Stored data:

----------------

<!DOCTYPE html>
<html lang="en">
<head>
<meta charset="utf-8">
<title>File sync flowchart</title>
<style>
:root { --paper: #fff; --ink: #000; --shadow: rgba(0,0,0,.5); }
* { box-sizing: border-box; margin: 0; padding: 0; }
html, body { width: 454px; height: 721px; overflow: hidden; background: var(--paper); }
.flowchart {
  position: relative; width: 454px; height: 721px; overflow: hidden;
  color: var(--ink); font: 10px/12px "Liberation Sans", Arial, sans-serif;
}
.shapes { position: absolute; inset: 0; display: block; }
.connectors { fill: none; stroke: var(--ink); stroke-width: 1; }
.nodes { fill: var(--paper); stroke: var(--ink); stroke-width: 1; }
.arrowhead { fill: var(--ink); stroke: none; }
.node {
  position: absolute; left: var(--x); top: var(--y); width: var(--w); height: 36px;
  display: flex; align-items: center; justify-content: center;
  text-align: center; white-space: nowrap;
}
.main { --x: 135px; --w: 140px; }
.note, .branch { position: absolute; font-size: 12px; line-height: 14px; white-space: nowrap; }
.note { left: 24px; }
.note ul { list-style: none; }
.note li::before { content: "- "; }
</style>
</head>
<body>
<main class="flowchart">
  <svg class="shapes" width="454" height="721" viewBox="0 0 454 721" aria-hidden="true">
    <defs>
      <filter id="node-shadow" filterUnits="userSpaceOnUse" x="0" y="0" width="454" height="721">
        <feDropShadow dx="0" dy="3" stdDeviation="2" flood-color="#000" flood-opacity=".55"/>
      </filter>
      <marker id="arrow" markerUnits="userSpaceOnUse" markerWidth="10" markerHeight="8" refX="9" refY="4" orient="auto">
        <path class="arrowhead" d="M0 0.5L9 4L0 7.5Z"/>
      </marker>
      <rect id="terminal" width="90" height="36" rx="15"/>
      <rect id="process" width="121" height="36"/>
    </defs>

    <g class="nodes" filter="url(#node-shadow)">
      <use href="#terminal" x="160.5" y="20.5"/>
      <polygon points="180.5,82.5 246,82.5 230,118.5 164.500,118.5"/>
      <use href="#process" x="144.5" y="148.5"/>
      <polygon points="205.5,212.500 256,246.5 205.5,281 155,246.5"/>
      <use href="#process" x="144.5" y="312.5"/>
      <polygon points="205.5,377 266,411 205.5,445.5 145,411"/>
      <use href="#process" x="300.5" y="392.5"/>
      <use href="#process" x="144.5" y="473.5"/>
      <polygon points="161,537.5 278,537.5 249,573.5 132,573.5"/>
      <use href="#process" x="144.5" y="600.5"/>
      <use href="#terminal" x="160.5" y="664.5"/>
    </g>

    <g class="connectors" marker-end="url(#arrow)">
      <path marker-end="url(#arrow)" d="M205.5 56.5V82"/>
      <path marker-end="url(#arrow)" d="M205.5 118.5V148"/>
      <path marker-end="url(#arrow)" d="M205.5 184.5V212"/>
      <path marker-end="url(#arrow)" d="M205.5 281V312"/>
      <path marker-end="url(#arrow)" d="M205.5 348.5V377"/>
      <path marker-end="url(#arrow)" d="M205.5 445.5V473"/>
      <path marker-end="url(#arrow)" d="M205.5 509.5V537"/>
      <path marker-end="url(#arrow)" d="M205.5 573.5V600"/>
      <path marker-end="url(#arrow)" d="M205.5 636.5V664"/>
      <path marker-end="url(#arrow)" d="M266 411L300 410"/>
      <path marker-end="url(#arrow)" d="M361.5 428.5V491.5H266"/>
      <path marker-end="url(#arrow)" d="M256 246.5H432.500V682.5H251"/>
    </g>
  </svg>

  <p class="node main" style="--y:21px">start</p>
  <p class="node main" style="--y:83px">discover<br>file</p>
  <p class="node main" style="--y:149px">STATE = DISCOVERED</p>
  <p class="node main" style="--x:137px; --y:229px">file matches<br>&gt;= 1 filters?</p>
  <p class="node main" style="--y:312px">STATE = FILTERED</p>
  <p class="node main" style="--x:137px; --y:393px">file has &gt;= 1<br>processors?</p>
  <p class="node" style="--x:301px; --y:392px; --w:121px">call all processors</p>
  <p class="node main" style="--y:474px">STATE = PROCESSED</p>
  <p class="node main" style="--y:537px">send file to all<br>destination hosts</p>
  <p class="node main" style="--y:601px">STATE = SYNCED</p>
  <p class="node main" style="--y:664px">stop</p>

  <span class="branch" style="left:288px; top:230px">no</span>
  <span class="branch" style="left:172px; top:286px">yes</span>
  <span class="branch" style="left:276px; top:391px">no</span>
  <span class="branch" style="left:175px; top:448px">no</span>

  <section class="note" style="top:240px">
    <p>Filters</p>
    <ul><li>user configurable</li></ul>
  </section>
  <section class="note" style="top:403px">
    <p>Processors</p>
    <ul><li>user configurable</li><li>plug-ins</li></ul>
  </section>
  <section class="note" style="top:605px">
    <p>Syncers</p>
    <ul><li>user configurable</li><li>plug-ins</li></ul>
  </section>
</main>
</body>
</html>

----------------

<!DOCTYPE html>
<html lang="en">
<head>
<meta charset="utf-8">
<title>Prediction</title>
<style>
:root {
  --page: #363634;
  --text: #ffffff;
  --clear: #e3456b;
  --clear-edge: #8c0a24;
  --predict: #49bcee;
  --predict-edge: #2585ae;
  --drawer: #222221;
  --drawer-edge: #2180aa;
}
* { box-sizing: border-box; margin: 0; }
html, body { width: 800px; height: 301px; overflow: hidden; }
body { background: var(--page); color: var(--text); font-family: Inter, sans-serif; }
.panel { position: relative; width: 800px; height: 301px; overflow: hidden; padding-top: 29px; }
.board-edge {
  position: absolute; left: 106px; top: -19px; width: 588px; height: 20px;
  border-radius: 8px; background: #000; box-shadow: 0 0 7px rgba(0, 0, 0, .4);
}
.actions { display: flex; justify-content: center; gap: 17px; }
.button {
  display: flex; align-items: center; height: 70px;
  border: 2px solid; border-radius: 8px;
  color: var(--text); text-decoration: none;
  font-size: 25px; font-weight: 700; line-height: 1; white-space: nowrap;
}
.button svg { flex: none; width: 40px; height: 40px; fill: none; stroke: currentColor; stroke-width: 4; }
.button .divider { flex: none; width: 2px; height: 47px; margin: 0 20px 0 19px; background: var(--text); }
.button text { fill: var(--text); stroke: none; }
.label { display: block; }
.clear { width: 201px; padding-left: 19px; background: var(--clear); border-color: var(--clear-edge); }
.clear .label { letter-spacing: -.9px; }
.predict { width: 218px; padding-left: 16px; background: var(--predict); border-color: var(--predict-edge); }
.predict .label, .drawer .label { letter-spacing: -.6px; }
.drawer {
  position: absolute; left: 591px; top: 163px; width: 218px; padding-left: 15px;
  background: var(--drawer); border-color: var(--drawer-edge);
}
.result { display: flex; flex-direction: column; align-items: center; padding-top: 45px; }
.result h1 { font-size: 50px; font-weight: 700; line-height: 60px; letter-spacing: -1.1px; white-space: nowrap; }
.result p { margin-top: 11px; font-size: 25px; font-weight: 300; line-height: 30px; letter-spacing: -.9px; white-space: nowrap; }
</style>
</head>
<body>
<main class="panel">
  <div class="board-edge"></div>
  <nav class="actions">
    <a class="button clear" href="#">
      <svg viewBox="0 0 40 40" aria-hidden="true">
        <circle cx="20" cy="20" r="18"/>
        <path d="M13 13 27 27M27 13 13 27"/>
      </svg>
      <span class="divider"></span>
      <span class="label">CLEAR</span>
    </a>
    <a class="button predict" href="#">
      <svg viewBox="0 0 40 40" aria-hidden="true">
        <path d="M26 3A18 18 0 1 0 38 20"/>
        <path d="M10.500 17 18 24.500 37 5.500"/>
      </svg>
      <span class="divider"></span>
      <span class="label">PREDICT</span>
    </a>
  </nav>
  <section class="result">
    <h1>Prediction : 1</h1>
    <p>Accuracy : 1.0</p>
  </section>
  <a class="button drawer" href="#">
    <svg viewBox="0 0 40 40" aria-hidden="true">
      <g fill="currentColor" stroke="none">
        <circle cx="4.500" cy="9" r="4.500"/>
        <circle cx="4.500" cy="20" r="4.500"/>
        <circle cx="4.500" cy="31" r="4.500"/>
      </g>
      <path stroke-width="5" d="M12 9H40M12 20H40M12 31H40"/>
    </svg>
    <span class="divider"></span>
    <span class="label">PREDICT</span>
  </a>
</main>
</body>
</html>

----------------

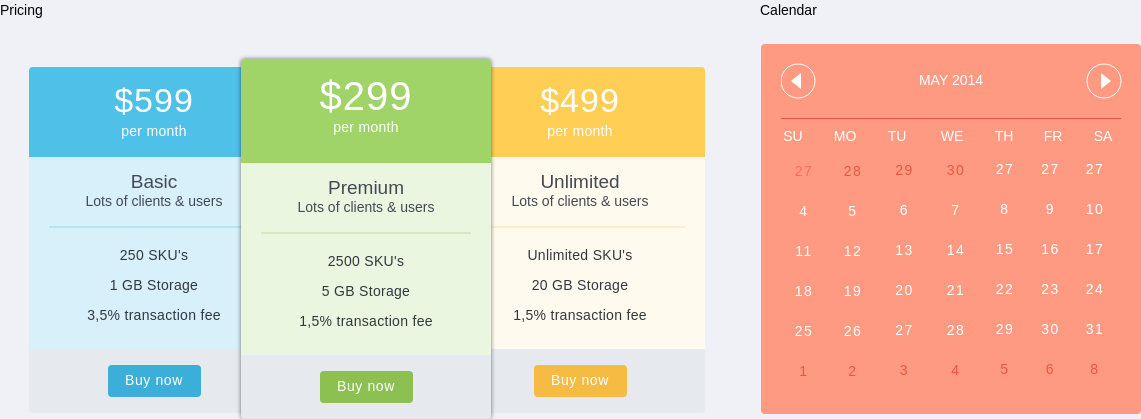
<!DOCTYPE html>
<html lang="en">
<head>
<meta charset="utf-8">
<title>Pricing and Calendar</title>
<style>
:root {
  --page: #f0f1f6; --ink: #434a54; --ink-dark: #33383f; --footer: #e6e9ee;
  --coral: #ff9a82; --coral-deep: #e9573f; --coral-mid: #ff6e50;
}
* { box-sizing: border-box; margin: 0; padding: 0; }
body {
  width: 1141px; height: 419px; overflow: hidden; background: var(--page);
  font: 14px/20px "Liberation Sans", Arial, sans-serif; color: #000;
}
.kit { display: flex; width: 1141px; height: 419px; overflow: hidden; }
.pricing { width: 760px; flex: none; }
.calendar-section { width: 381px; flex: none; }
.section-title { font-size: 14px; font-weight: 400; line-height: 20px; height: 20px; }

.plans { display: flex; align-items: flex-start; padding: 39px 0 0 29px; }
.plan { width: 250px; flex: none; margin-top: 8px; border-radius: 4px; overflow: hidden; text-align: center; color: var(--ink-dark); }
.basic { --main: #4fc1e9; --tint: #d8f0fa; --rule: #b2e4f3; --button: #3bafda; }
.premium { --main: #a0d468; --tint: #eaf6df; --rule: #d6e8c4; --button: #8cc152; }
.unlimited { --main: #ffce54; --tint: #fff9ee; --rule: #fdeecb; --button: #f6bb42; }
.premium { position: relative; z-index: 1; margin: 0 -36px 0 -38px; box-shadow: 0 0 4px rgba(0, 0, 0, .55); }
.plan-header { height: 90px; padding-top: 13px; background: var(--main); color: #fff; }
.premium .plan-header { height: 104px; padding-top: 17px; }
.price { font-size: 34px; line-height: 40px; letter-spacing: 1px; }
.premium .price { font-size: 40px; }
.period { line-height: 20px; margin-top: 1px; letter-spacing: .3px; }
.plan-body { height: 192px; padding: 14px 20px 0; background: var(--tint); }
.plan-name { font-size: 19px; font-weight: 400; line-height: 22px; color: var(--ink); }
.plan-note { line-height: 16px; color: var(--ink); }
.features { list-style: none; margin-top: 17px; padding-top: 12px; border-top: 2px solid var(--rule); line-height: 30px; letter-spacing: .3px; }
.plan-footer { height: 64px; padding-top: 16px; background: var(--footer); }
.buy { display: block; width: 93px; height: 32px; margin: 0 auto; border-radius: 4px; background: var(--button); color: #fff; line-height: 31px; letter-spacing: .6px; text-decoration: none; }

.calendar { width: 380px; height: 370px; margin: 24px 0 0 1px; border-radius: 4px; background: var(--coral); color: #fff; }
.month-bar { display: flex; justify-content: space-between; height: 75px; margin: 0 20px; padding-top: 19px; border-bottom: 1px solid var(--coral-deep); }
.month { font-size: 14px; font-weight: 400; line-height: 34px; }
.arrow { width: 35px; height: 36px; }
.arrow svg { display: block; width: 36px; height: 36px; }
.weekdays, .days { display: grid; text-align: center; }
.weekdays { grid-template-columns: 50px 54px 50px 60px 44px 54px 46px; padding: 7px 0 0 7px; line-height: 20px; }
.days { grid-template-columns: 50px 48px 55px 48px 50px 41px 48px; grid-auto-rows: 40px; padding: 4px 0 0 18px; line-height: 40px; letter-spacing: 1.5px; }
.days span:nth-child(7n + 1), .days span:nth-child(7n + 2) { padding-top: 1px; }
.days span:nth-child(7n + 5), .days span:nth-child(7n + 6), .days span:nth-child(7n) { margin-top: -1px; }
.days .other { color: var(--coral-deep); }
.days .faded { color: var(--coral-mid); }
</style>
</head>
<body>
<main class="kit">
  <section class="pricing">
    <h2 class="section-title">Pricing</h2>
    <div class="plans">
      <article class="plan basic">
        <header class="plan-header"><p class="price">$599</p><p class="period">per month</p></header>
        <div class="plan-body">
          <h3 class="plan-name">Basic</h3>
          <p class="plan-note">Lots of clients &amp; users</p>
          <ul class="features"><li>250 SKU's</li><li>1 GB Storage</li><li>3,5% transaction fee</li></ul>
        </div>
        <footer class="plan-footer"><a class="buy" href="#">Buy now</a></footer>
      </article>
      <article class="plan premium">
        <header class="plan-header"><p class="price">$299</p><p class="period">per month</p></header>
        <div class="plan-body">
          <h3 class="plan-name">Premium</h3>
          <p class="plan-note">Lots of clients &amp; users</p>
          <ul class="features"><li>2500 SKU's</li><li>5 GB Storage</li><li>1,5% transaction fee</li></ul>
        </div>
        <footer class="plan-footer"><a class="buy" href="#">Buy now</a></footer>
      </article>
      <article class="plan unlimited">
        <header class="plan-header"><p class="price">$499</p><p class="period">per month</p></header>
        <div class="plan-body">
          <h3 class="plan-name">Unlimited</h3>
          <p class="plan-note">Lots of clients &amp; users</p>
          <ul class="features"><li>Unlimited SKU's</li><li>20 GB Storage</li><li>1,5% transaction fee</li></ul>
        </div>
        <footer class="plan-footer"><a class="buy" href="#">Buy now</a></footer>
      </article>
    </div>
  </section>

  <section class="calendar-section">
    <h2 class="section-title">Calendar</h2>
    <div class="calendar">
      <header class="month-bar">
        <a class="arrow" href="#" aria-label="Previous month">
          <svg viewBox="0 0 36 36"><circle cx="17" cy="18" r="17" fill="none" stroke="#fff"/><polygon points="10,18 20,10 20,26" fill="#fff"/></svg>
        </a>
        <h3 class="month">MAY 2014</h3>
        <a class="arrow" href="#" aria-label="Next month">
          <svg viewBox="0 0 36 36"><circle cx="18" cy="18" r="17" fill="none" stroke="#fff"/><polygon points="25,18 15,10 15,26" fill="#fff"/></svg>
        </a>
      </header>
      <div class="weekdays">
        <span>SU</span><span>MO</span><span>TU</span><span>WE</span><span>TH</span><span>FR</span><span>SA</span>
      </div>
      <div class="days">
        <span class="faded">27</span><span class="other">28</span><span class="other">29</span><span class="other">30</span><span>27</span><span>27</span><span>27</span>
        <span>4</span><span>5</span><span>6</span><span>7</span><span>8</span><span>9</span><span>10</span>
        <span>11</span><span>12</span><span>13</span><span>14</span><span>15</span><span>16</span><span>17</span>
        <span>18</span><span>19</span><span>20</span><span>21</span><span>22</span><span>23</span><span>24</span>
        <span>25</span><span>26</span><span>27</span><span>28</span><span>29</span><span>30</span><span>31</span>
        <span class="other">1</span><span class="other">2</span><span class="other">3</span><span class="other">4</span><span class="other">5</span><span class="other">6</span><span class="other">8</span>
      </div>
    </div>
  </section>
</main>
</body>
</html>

----------------

Copy out each line in the preceding records that contains "sans".

  color: var(--ink); font: 10px/12px "Liberation Sans", Arial, sans-serif;
body { background: var(--page); color: var(--text); font-family: Inter, sans-serif; }
  font: 14px/20px "Liberation Sans", Arial, sans-serif; color: #000;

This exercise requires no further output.